ANDRÉ says the family is grateful to Daniellé for supporting Henri so well. But he’s worried about how painfully thin she’s become in the past months as the trial drew to a close.
“Something’s wrong. We took her out for a meal, but she would only order water and a cooldrink,” he says.
Daniellé had been living in Wynberg, Cape Town, during the last stretch of the trial. André says when the family asked her where she was planning to move to now she said time would tell.
“That child is going through a tough time,” he says.
As he talks to us in the tranquil Salem Biblical Garden outside Paarl, André’s gaze sweeps over the Boland scenery. He lives in Pretoria where he runs a business that operates payment systems but as the trial reached its close he put work on hold to support his nephew.
He and his wife, Antoinette (63), have been staying with a cousin as they waited for the court to hand down its sentence. It’s been a tumultuous time for the family.
Shortly before our interview André bade farewell to Bailey, his twin brother whom he describes as his closest confidant. With the trial finally concluded, Bailey had to return to Mbombela in Mpumalanga where he’s a property developer.
But we’ve hardly sat down when the phone rings. It’s Bailey just saying a quick hello after his plane had landed.

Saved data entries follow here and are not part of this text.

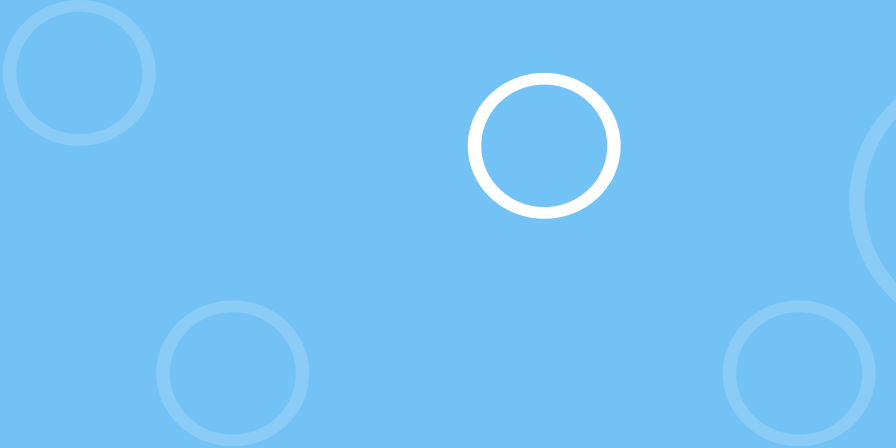
Reproduce this background procedurally as a WebGL 2 fragment shader.

```glsl
#version 300 es
precision highp float;

uniform vec2 u_resolution;
out vec4 fragColor;

const vec3 SKY = vec3(0.45, 0.76, 0.96);
const vec3 PALE = vec3(0.54, 0.80, 0.965);
const vec3 WHITE = vec3(1.0);

// Outer and inner radii, in units of canvas height
const vec2 SMALL_OUTER = vec2(0.1706, 0.1628);
const vec2 SMALL_INNER = vec2(0.1406, 0.1367);
const vec2 LARGE_OUTER = vec2(0.3280, 0.3125);
const vec2 LARGE_INNER = vec2(0.2940, 0.2830);

const vec2 PALE_CENTERS[3] = vec2[3](
    vec2(0.1771, 0.8372), vec2(0.5195, 0.1667), vec2(1.7839, 0.1667));
const vec2 WHITE_CENTER = vec2(1.2148, 0.6745);
const vec2 LARGE_CENTER = vec2(2.2240, 0.5520);

// Approximate signed distance to an ellipse
float ellipseDistance(vec2 p, vec2 radii) {
    float scaled = length(p / radii);
    float slope = length(p / (radii * radii));
    return scaled * (scaled - 1.0) / max(slope, 1e-4);
}

float coverage(float dist, float pixel) {
    return clamp(0.5 - dist / pixel, 0.0, 1.0);
}

// Outer ellipse with the inner one cut away
float ring(vec2 p, vec2 outer, vec2 inner, float pixel) {
    return coverage(ellipseDistance(p, outer), pixel)
         * (1.0 - coverage(ellipseDistance(p, inner), pixel));
}

void main() {
    float pixel = 1.0 / u_resolution.y;
    vec2 p = gl_FragCoord.xy * pixel;

    // Faint rings
    float pale = ring(p - LARGE_CENTER, LARGE_OUTER, LARGE_INNER, pixel);
    for (int i = 0; i < 3; i++) {
        pale = max(pale, ring(p - PALE_CENTERS[i], SMALL_OUTER, SMALL_INNER, pixel));
    }

    // Bright ring on top
    float bright = ring(p - WHITE_CENTER, SMALL_OUTER, SMALL_INNER, pixel);

    vec3 color = mix(SKY, PALE, pale);
    color = mix(color, WHITE, bright);
    fragColor = vec4(color, 1.0);
}
```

André smiles ruefully as he recalls anecdotes from their childhood in Paarl nearly 50 years ago. Their parents, Bailey and Martie, moved the family from Kakamas in the Northern Cape to Paarl when the twins were about to enter high school.

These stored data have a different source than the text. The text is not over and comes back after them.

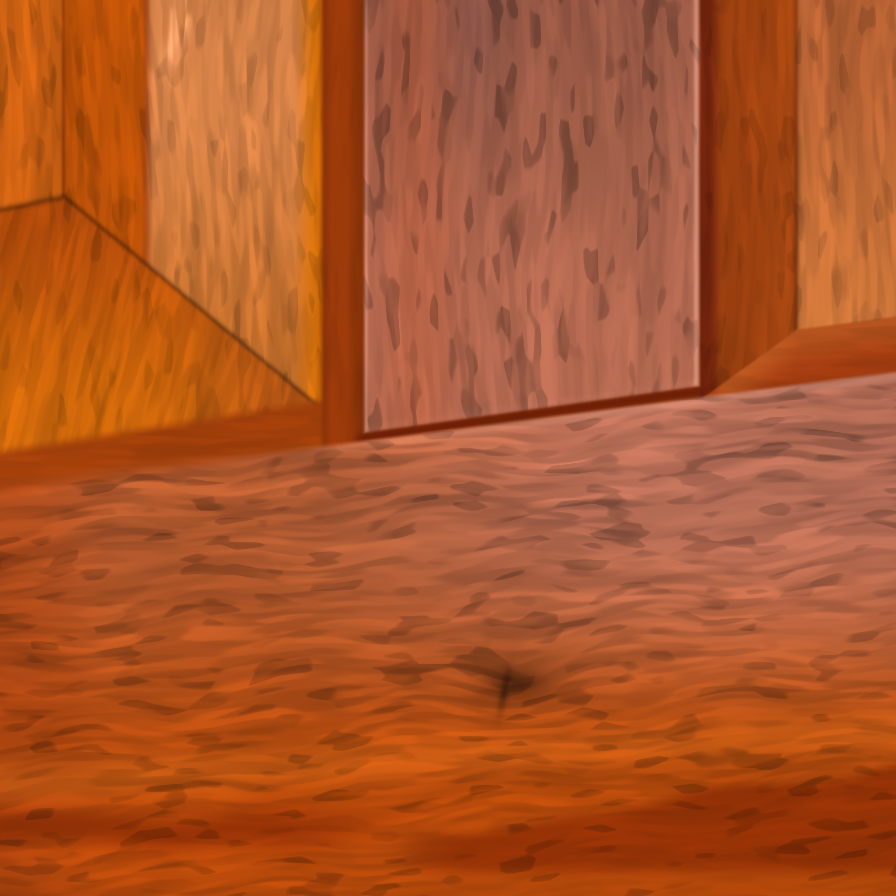
A three.js fragment shader for this texture:

```glsl
// Varnished wooden door: bevelled upright panels above a broad, gently sloping rail.
varying vec2 vUv;

vec2 hash2(vec2 p) {
  return fract(sin(vec2(dot(p, vec2(127.1, 311.7)), dot(p, vec2(269.5, 183.3)))) * 43758.5);
}

// Smooth cellular noise: random tones blended by distance to each cell point, -0.5 to 0.5.
float cells(vec2 p) {
  vec2 base = floor(p);
  float sum = 0.0, total = 0.0;
  for (int j = -1; j <= 1; j++)
    for (int i = -1; i <= 1; i++) {
      vec2 cell = base + vec2(float(i), float(j));
      vec2 seed = hash2(cell);
      vec2 away = p - cell - seed;
      float weight = exp(-7.0 * dot(away, away));
      sum += weight * fract(seed.x * 17.0 + seed.y * 31.0);
      total += weight;
    }
  return sum / total - 0.5;
}

// Fibres run along p.x; the two layers give long bands and fine streaks.
float grain(vec2 p) {
  return 0.55 * cells(p * vec2(5.0, 55.0)) + 0.6 * cells(p * vec2(20.0, 150.0) + 7.0);
}

// Short dark pores, 0 to 1.
float pores(vec2 p) {
  return smoothstep(0.17, 0.42, cells(p * vec2(32.0, 110.0) + 31.0));
}

float fill(float d) { return smoothstep(-0.0025, 0.0025, d); }
float line(float d, float width) { return exp(-d * d / (width * width)); }

void main() {
  vec2 p = vUv;
  float x = p.x, y = p.y;
  vec2 upright = vec2(y, x + 0.006 * sin(y * 13.0 + x * 9.0));
  float fibre = grain(upright);
  float fleck = pores(upright);

  // Left bevelled panel: two orange strips and a pale face
  vec3 color = mix(vec3(0.78, 0.37, 0.07), vec3(0.74, 0.32, 0.03), fill(x - 0.072));
  color = mix(color, vec3(0.5, 0.18, 0.02), 0.6 * line(x - 0.071, 0.0025));
  vec3 face = mix(vec3(0.77, 0.43, 0.16), vec3(0.81, 0.49, 0.27), smoothstep(0.55, 0.9, y));
  face = mix(face, vec3(0.86, 0.45, 0.04), smoothstep(0.325, 0.355, x));
  face += 0.3 * line(x - 0.19 - 0.01 * sin(y * 40.0), 0.012) * smoothstep(0.88, 1.0, y)
        * smoothstep(-0.1, 0.3, fibre);
  color = mix(color, face, fill(x - 0.163));
  color = mix(color, vec3(0.65, 0.25, 0.08), 0.55 * line(x - 0.164, 0.004));
  color *= 1.0 + 0.3 * fibre - 0.12 * fleck;

  // Lower bevel with slanted mitre
  float mitre = 0.84 - 0.825 * x - y;
  float bevelTop = min(mitre, 0.766 + 0.2 * x - y);
  vec3 bevel = mix(vec3(0.80, 0.40, 0.04), vec3(0.69, 0.29, 0.04), smoothstep(0.53, 0.77, y));
  bevel = mix(bevel, vec3(0.72, 0.34, 0.08), smoothstep(0.15, 0.33, x));
  bevel *= 1.0 + 0.28 * grain(vec2(y, x - 0.25 * y)) - 0.1 * fleck;
  color = mix(color, bevel, fill(bevelTop));
  color *= 1.0 - 0.3 * line(bevelTop, 0.004);

  // Shaded ledge and stile
  float ledge = 0.495 + 0.16 * x - y;
  vec3 ledgeColor = vec3(0.64, 0.25, 0.04) * (1.0 + 0.15 * grain(p));
  color = mix(color, ledgeColor, smoothstep(-0.008, 0.008, ledge));
  vec3 stile = vec3(0.62, 0.23, 0.04) * (1.0 + 0.12 * fibre);
  stile *= 1.0 - 0.18 * smoothstep(0.385, 0.405, x) - 0.12 * line(x - 0.362, 0.006);
  color = mix(color, stile, smoothstep(0.354, 0.363, x));

  // Right stile, moulding and far panel
  vec3 rightStile = mix(vec3(0.61, 0.25, 0.06), vec3(0.66, 0.28, 0.07), smoothstep(0.82, 0.89, x));
  rightStile = mix(vec3(0.45, 0.14, 0.05), rightStile, smoothstep(0.79, 0.807, x));
  rightStile *= 1.0 + 0.2 * fibre - 0.1 * fleck;
  color = mix(color, rightStile, fill(x - 0.781));
  float moulding = min(x - 0.785, 0.632 + 0.72 * min(x - 0.89, 0.0) + 0.13 * max(x - 0.89, 0.0) - y);
  vec3 mouldingColor = mix(vec3(0.72, 0.33, 0.12), vec3(0.62, 0.23, 0.06), smoothstep(0.0, 0.05, moulding));
  color = mix(color, mouldingColor * (1.0 + 0.15 * grain(p)), fill(moulding));
  vec3 farFace = mix(vec3(0.79, 0.45, 0.22), vec3(0.71, 0.38, 0.20), smoothstep(0.65, 0.95, y));
  farFace *= 1.0 + 0.25 * fibre - 0.12 * fleck;
  color = mix(color, farFace, fill(min(x - 0.89, y - 0.632 - 0.13 * (x - 0.89))));
  color *= 1.0 - 0.2 * line(x - 0.889, 0.004) * fill(y - 0.632);

  // Central rosy panel, cooler at the top and glinting on its right edge
  float sill = y - 0.46 - 0.139 * x;
  float panel = min(min(x - 0.406, 0.781 - x), sill);
  vec3 rosy = mix(vec3(0.72, 0.42, 0.32), vec3(0.60, 0.35, 0.27), smoothstep(0.6, 1.0, y));
  rosy = mix(rosy, vec3(0.71, 0.36, 0.24), 0.6 * line(x - 0.465, 0.04));
  rosy = mix(rosy, vec3(0.53, 0.33, 0.30), 0.5 * line(x - 0.53, 0.04) * smoothstep(0.75, 1.0, y));
  rosy *= 1.0 + 0.2 * fibre - 0.2 * fleck;
  rosy += 0.16 * line(x - 0.777, 0.003) + 0.1 * line(x - 0.409, 0.002) + 0.06 * line(sill, 0.006);
  color = mix(color, rosy, fill(panel));
  float groove = smoothstep(0.39, 0.41, x) * (1.0 - smoothstep(0.78, 0.81, x));
  color = mix(color, vec3(0.42, 0.11, 0.02), 0.85 * groove * line(sill + 0.005, 0.006));

  // Broad rail: fibres sway around a small knot
  float railTop = 0.455 + 0.13 * x - y;
  vec2 knot = p - vec2(0.573, 0.238);
  float sway = 0.005 * sin(x * 15.0 + y * 22.0) + 0.003 * sin(x * 37.0 - y * 30.0);
  vec2 along = vec2(x, y - 0.07 * x + sway + 0.012 * exp(-dot(knot, knot) * 400.0));
  vec3 rail = mix(vec3(0.70, 0.28, 0.04), vec3(0.70, 0.35, 0.18), smoothstep(0.1, 0.42, y));
  rail = mix(rail, vec3(0.72, 0.43, 0.34), smoothstep(0.2, 0.75, x) * smoothstep(0.17, 0.45, y));
  rail = mix(rail, vec3(0.65, 0.25, 0.06), 0.6 * (1.0 - smoothstep(0.0, 0.16, x)));
  rail = mix(rail, vec3(0.80, 0.38, 0.09), 0.55 * line(y - 0.125 - 0.06 * x, 0.025));
  float stain = smoothstep(0.0, 0.02, 0.155 * x - y + sway) * smoothstep(0.42, 0.52, x);
  stain = max(stain, line(y - 0.075 - sway, 0.022) * (1.0 - smoothstep(0.3, 0.5, x)));
  rail = mix(rail, vec3(0.56, 0.18, 0.02), 0.85 * stain * smoothstep(0.015, 0.04, y));
  rail *= 1.0 + 0.36 * grain(along) * (1.0 - 0.6 * stain) - 0.17 * pores(along);
  rail *= 1.0 - 0.4 * exp(-dot(knot * vec2(28.0, 60.0), knot * vec2(28.0, 60.0)));
  rail *= 1.0 - 0.35 * line(x - 0.565 - 0.2 * knot.y, 0.005) * line(knot.y + 0.01, 0.025);
  rail += 0.07 * line(railTop - 0.005, 0.005) * smoothstep(0.3, 0.45, x);
  float softness = mix(0.014, 0.003, smoothstep(0.1, 0.45, x));
  color = mix(color, rail, smoothstep(-softness, softness, railTop));

  gl_FragColor = vec4(clamp(color, 0.0, 1.0), 1.0);
}
```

He still has fond recollections of them popping their baby brother, Martin, who was seven years their junior, in the boot of their Beetle when they went exploring around the town. According to André his kid brother showed genius qualities early in life. “He was a top student from Sub A [Grade 1] to matric. Bailey and I had to study hard but he didn’t.”
He says years later when they were in business together it became evident to him that Martin had a photographic memory.
“We’d sit in board meetings and read through a document. I’d be halfway through a page but Martin would already be on the next page.
“I’d tell him, ‘Martin you have to read the stuff ’, then he’d say, ‘Test me!’”
Martin studied civil engineering at the University of Stellenbosch, then moved to Pretoria where he met Teresa through mutual friends.
Years later André stayed with Martin and his family for work purposes for four months, before they moved to Australia. “There wasn’t any tension in their home. None. The kids were relaxed. They all had duties. Henri had to feed the dogs, Teresa washed the dishes, Marli dried, Rudi looked after the swimming pool.”
Then his thoughts turn to Henri again and his eyes well up. “He was such a friendly child, always. He was small and scrawny then, and whenever I visited he’d be first to meet me at the car. Then he’d carry up my luggage.
“None of us can believe it. That child . . . When I look at photos of him at home it doesn’t make sense. Somewhere something went terribly wrong.”
Even though Henri hasn’t admitted to the murders to anyone in the family, they’ve had to forgive him, André says. “If you can’t forgive, you won’t live very long.”
He and Bailey intend supporting Henri just as Teresa’s family did and will visit him whenever they can. But André is painfully aware that when he returns home all he’ll have left of his little brother are memories.
He thinks of his sibling every time he switches on his laptop because it’s the same computer Martin used to use.
After all that’s happened, does he really still love his nephew? André doesn’t hesitate for a second. “Blood is thicker than water,” he replies. “That’s what family is about.”
André van Breda is relieved the trial that followed the murder of his younger brother, Martin, is over and says the family accept the judge’s verdict. BELOW: He and his twin brother, Bailey (left), have always been close and supported each other during this difficult time.
FAR LEFT: Henri van Breda greets his uncle André during the trial in which Bailey appeared as a state witness. LEFT: Henri just after he’d received three life sentences. BELOW: His girlfriend, Daniellé Janse van Rensburg, chats to André and Bailey at court.